Task item: Please reproduce all of the listing below exactly and drop its images.
"""
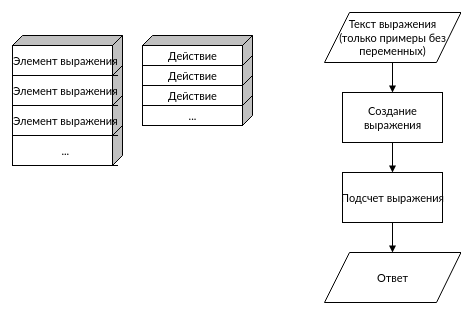
<!DOCTYPE html>
<html lang="ru">
<head>
<meta charset="utf-8">
<title>Схема вычисления выражения</title>
<style>
:root { --ink: #000; --paper: #fff; --shade: #c0c0c0; }
* { box-sizing: border-box; margin: 0; padding: 0; }
body { width: 461px; height: 315px; overflow: hidden; background: var(--paper); }
.diagram {
  position: relative; width: 461px; height: 315px; overflow: hidden;
  color: var(--ink); font: 11px/13.5px Lato, "Open Sans", sans-serif; text-align: center;
}
.shapes { position: absolute; left: 0; top: 0; }
.outline { fill: var(--paper); stroke: var(--ink); }
.side { fill: var(--shade); stroke: var(--ink); }
.edge { fill: none; stroke: var(--ink); }
.arrow { fill: var(--ink); }
.stack {
  position: absolute; top: 45px; width: 101px; display: grid; grid-auto-rows: var(--row);
  list-style: none; background: var(--paper); border: solid var(--ink); border-width: 1px 1px 0;
}
.stack li {
  display: flex; align-items: center; justify-content: center;
  border-bottom: 1px solid var(--ink); white-space: nowrap;
}
.elements { left: 12px; --row: 30px; }
.actions { left: 142px; --row: 20px; }
.node {
  position: absolute; left: 324px; width: 137px; height: 51px;
  display: flex; align-items: center; justify-content: center; white-space: nowrap;
}
.input { top: 12px; }
.create { top: 92px; }
.count { top: 172px; }
.answer { top: 252px; }
</style>
</head>
<body>
<main class="diagram">
  <svg class="shapes" width="461" height="315" viewBox="0 0 461 315" aria-hidden="true">
    <defs>
      <g id="data-shape"><polygon class="outline" points="25,0 136.5,0 112,50 0,50"/></g>
      <g id="process-shape"><rect class="outline" width="100" height="50"/></g>
      <g id="flow-arrow">
        <line class="edge" x1="0" y1="0" x2="0" y2="24"/>
        <polygon class="arrow" points="-3.5,23 3.5,23 0,30"/>
      </g>
    </defs>
    <g transform="translate(.5 .5)">
      <g class="elements-depth">
        <polygon class="side" points="12,45 22,35 122,35 112,45"/>
        <polygon class="side" points="112,45 122,35 122,155 112,165"/>
        <path class="edge" d="M112 75l10-10M112 105l10-10M112 135l10-10"/>
      </g>
      <g class="actions-depth">
        <polygon class="side" points="142,45 152,35 252,35 242,45"/>
        <polygon class="side" points="242,45 252,35 252,115 242,125"/>
        <path class="edge" d="M242 65l10-10M242 85l10-10M242 105l10-10"/>
      </g>
      <g class="flow">
        <use href="#data-shape" x="324" y="12"/>
        <use href="#process-shape" x="342" y="92"/>
        <use href="#process-shape" x="342" y="172"/>
        <use href="#data-shape" x="324" y="252"/>
        <use href="#flow-arrow" x="392" y="62"/>
        <use href="#flow-arrow" x="392" y="142"/>
        <use href="#flow-arrow" x="392" y="222"/>
      </g>
    </g>
  </svg>

  <ul class="stack elements">
    <li>Элемент выражения</li>
    <li>Элемент выражения</li>
    <li>Элемент выражения</li>
    <li>...</li>
  </ul>

  <ul class="stack actions">
    <li>Действие</li>
    <li>Действие</li>
    <li>Действие</li>
    <li>...</li>
  </ul>

  <p class="node input">Текст выражения<br>(только примеры без<br>переменных)</p>
  <p class="node create">Создание<br>выражения</p>
  <p class="node count">Подсчет выражения</p>
  <p class="node answer">Ответ</p>
</main>
</body>
</html>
"""
Task answer:
<!DOCTYPE html>
<html lang="ru">
<head>
<meta charset="utf-8">
<title>Схема вычисления выражения</title>
<style>
:root { --ink: #000; --paper: #fff; --shade: #c0c0c0; }
* { box-sizing: border-box; margin: 0; padding: 0; }
body { width: 461px; height: 315px; overflow: hidden; background: var(--paper); }
.diagram {
  position: relative; width: 461px; height: 315px; overflow: hidden;
  color: var(--ink); font: 11px/13.5px Lato, "Open Sans", sans-serif; text-align: center;
}
.shapes { position: absolute; left: 0; top: 0; }
.outline { fill: var(--paper); stroke: var(--ink); }
.side { fill: var(--shade); stroke: var(--ink); }
.edge { fill: none; stroke: var(--ink); }
.arrow { fill: var(--ink); }
.stack {
  position: absolute; top: 45px; width: 101px; display: grid; grid-auto-rows: var(--row);
  list-style: none; background: var(--paper); border: solid var(--ink); border-width: 1px 1px 0;
}
.stack li {
  display: flex; align-items: center; justify-content: center;
  border-bottom: 1px solid var(--ink); white-space: nowrap;
}
.elements { left: 12px; --row: 30px; }
.actions { left: 142px; --row: 20px; }
.node {
  position: absolute; left: 324px; width: 137px; height: 51px;
  display: flex; align-items: center; justify-content: center; white-space: nowrap;
}
.input { top: 12px; }
.create { top: 92px; }
.count { top: 172px; }
.answer { top: 252px; }
</style>
</head>
<body>
<main class="diagram">
  <svg class="shapes" width="461" height="315" viewBox="0 0 461 315" aria-hidden="true">
    <defs>
      <g id="data-shape"><polygon class="outline" points="25,0 136.5,0 112,50 0,50"/></g>
      <g id="process-shape"><rect class="outline" width="100" height="50"/></g>
      <g id="flow-arrow">
        <line class="edge" x1="0" y1="0" x2="0" y2="24"/>
        <polygon class="arrow" points="-3.5,23 3.5,23 0,30"/>
      </g>
    </defs>
    <g transform="translate(.5 .5)">
      <g class="elements-depth">
        <polygon class="side" points="12,45 22,35 122,35 112,45"/>
        <polygon class="side" points="112,45 122,35 122,155 112,165"/>
        <path class="edge" d="M112 75l10-10M112 105l10-10M112 135l10-10"/>
      </g>
      <g class="actions-depth">
        <polygon class="side" points="142,45 152,35 252,35 242,45"/>
        <polygon class="side" points="242,45 252,35 252,115 242,125"/>
        <path class="edge" d="M242 65l10-10M242 85l10-10M242 105l10-10"/>
      </g>
      <g class="flow">
        <use href="#data-shape" x="324" y="12"/>
        <use href="#process-shape" x="342" y="92"/>
        <use href="#process-shape" x="342" y="172"/>
        <use href="#data-shape" x="324" y="252"/>
        <use href="#flow-arrow" x="392" y="62"/>
        <use href="#flow-arrow" x="392" y="142"/>
        <use href="#flow-arrow" x="392" y="222"/>
      </g>
    </g>
  </svg>

  <ul class="stack elements">
    <li>Элемент выражения</li>
    <li>Элемент выражения</li>
    <li>Элемент выражения</li>
    <li>...</li>
  </ul>

  <ul class="stack actions">
    <li>Действие</li>
    <li>Действие</li>
    <li>Действие</li>
    <li>...</li>
  </ul>

  <p class="node input">Текст выражения<br>(только примеры без<br>переменных)</p>
  <p class="node create">Создание<br>выражения</p>
  <p class="node count">Подсчет выражения</p>
  <p class="node answer">Ответ</p>
</main>
</body>
</html>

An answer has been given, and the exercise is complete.